In your pre-baby days you probably would have baulked at the idea of having to buy any of the below, but now you’re a new mum, they’re lifesavers and no amount of embarrassment is going to stop you from appreciating them
You’ve just given birth, and things are probably going to be a little sore down there, so opt for a large, comfy pair of pants (Marks & Spencer full cotton briefs (£5 for pack of five) is a good bet for this). Plus it makes wearing the extra thick maternity pads that bit easier…
Extra thick maternity pads
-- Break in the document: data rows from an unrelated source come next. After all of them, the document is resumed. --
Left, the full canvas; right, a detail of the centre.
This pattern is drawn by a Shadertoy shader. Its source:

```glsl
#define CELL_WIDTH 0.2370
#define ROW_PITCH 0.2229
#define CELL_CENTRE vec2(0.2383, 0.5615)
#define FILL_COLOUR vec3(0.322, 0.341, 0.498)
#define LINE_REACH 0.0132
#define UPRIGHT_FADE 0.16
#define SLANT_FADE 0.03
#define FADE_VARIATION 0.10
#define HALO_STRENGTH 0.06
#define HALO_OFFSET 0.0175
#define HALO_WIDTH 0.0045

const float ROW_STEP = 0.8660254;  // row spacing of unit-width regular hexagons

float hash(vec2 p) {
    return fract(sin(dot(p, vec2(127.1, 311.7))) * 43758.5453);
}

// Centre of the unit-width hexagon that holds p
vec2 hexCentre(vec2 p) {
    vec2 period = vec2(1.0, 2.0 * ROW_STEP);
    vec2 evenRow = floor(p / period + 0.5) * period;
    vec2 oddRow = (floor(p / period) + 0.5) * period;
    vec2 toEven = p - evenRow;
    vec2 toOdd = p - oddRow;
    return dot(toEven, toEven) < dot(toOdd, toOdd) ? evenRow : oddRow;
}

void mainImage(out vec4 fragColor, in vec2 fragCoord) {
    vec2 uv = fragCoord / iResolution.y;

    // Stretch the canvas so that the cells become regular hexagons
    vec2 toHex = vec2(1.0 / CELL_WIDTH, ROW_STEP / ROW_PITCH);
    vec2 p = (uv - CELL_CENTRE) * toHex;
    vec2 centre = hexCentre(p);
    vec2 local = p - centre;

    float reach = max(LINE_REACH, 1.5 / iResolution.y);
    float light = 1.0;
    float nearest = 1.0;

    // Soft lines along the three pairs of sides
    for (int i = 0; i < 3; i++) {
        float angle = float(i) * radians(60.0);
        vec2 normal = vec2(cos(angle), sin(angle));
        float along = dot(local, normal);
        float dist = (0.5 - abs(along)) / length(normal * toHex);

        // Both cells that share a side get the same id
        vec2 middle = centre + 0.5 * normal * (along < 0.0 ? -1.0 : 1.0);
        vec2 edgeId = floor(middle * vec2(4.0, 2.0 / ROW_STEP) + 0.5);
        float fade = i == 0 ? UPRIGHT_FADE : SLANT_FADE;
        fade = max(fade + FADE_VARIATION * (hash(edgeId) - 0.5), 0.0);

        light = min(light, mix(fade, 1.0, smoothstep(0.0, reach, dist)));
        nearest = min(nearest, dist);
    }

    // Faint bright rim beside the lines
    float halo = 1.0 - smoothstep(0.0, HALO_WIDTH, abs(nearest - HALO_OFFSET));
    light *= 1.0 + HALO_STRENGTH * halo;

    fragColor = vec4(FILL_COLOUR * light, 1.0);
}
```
So, it turns out that when you’re pregnant for nine months, you get the equivalent number of periods arrive after you give birth. It’s known as lochia, and it’s a bit like a month long period. It’s all perfectly normal, but you’ll be grateful for the extra large maternity pads until it stops.
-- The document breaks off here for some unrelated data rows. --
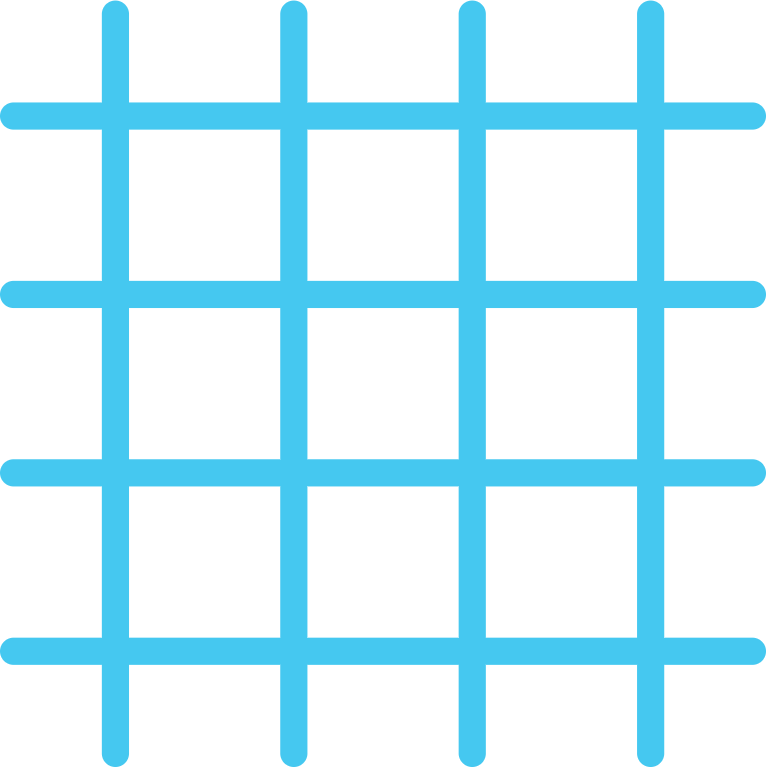
Reproduce this pattern procedurally as a WebGL 2 fragment shader.

```glsl
#version 300 es
precision highp float;

uniform vec2 u_resolution;
out vec4 outColor;

// Distance to the nearest of four round-capped bars running along y
float barsDistance(vec2 p, float firstBar, float capLow, float capHigh) {
    float pitch = 0.2323;
    float index = clamp(round((p.x - firstBar) / pitch), 0.0, 3.0);
    vec2 nearest = vec2(firstBar + index * pitch, clamp(p.y, capLow, capHigh));
    return length(p - nearest) - 0.0177;
}

void main() {
    vec2 uv = gl_FragCoord.xy / u_resolution;
    float pixel = 1.0 / min(u_resolution.x, u_resolution.y);

    // Vertical and horizontal bars joined into one grid
    float vertical = barsDistance(uv, 0.1503, 0.0190, 0.9816);
    float horizontal = barsDistance(uv.yx, 0.1520, 0.0177, 0.9797);
    float grid = min(vertical, horizontal);

    // Flat fill with a one-pixel soft edge
    vec3 white = vec3(1.0);
    vec3 skyBlue = vec3(0.27, 0.784, 0.941);
    float coverage = clamp(0.5 - grid / pixel, 0.0, 1.0);
    outColor = vec4(mix(white, skyBlue, coverage), 1.0);
}
```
If you’re breastfeeding, you may end up with sore nipples. The repeated suckling from your baby can leave them dry and cracked. The good news is that regularly applying nipple creams can help to soothe and heal any soreness. Try Medela Purelan 100 Nipple Cream (£6.99, Kiddicare.com).
If you’re struggling with sore nipples from breastfeeding, you could also try using some nipple shields. Yep, it could be awkward asking for a packet of nipple shields in Boots, but if it means helping your baby to latch on properly and breastfeed, it’s all worth it.
Leaky boobs happen. Fact. To avoid any t-shirt/damp patch mishaps, breast pads are the way forward as they help to soak up any leaking breast milk. Go for the extra soft varieties so they’re not itchy on your nipples such as Lansinoh Nursing Pads, £3.66, Mothercare.com.
Around 20% of mums develop constipation after birth (according to a 2007 study). Partly, this is down to feeling apprehensive about doing your first post-birth poo, but it can also be down to the raised levels of progesterone hormones, which causes sluggish digestion. A gentle laxative is a good place to start, but if you’re really suffering, your GP can recommend something stronger to get things moving again. Try Dulcolax tablets (£5.49, Boots.com).
An unfortunate side effect of either (or both) pushing in labour and constipation is haemorrhoids (or piles). If you strain when you go to the toilet, it puts pressure on the veins in your anus causing them to bulge out. They can fill with blood, and sometimes one of the first signs is red blood in the toilet or when you wipe. It may also feel itchy and uncomfortable around your anus. Piles are not usually serious and can clear up on their own with a pile cream (try Anusol Cream, £5.99, Boots.com), but if you’re worried, see your GP.
Foam ring cushion
It may look odd, but a foam ring cushion can be a godsend if you’re feeling very sore after giving birth, especially if you’ve had stitches. It reduces the amount of pressure on the vulva area so you can sit comfortably.
What buys have you really appreciated since becoming a mum? Let us know in the comment box below.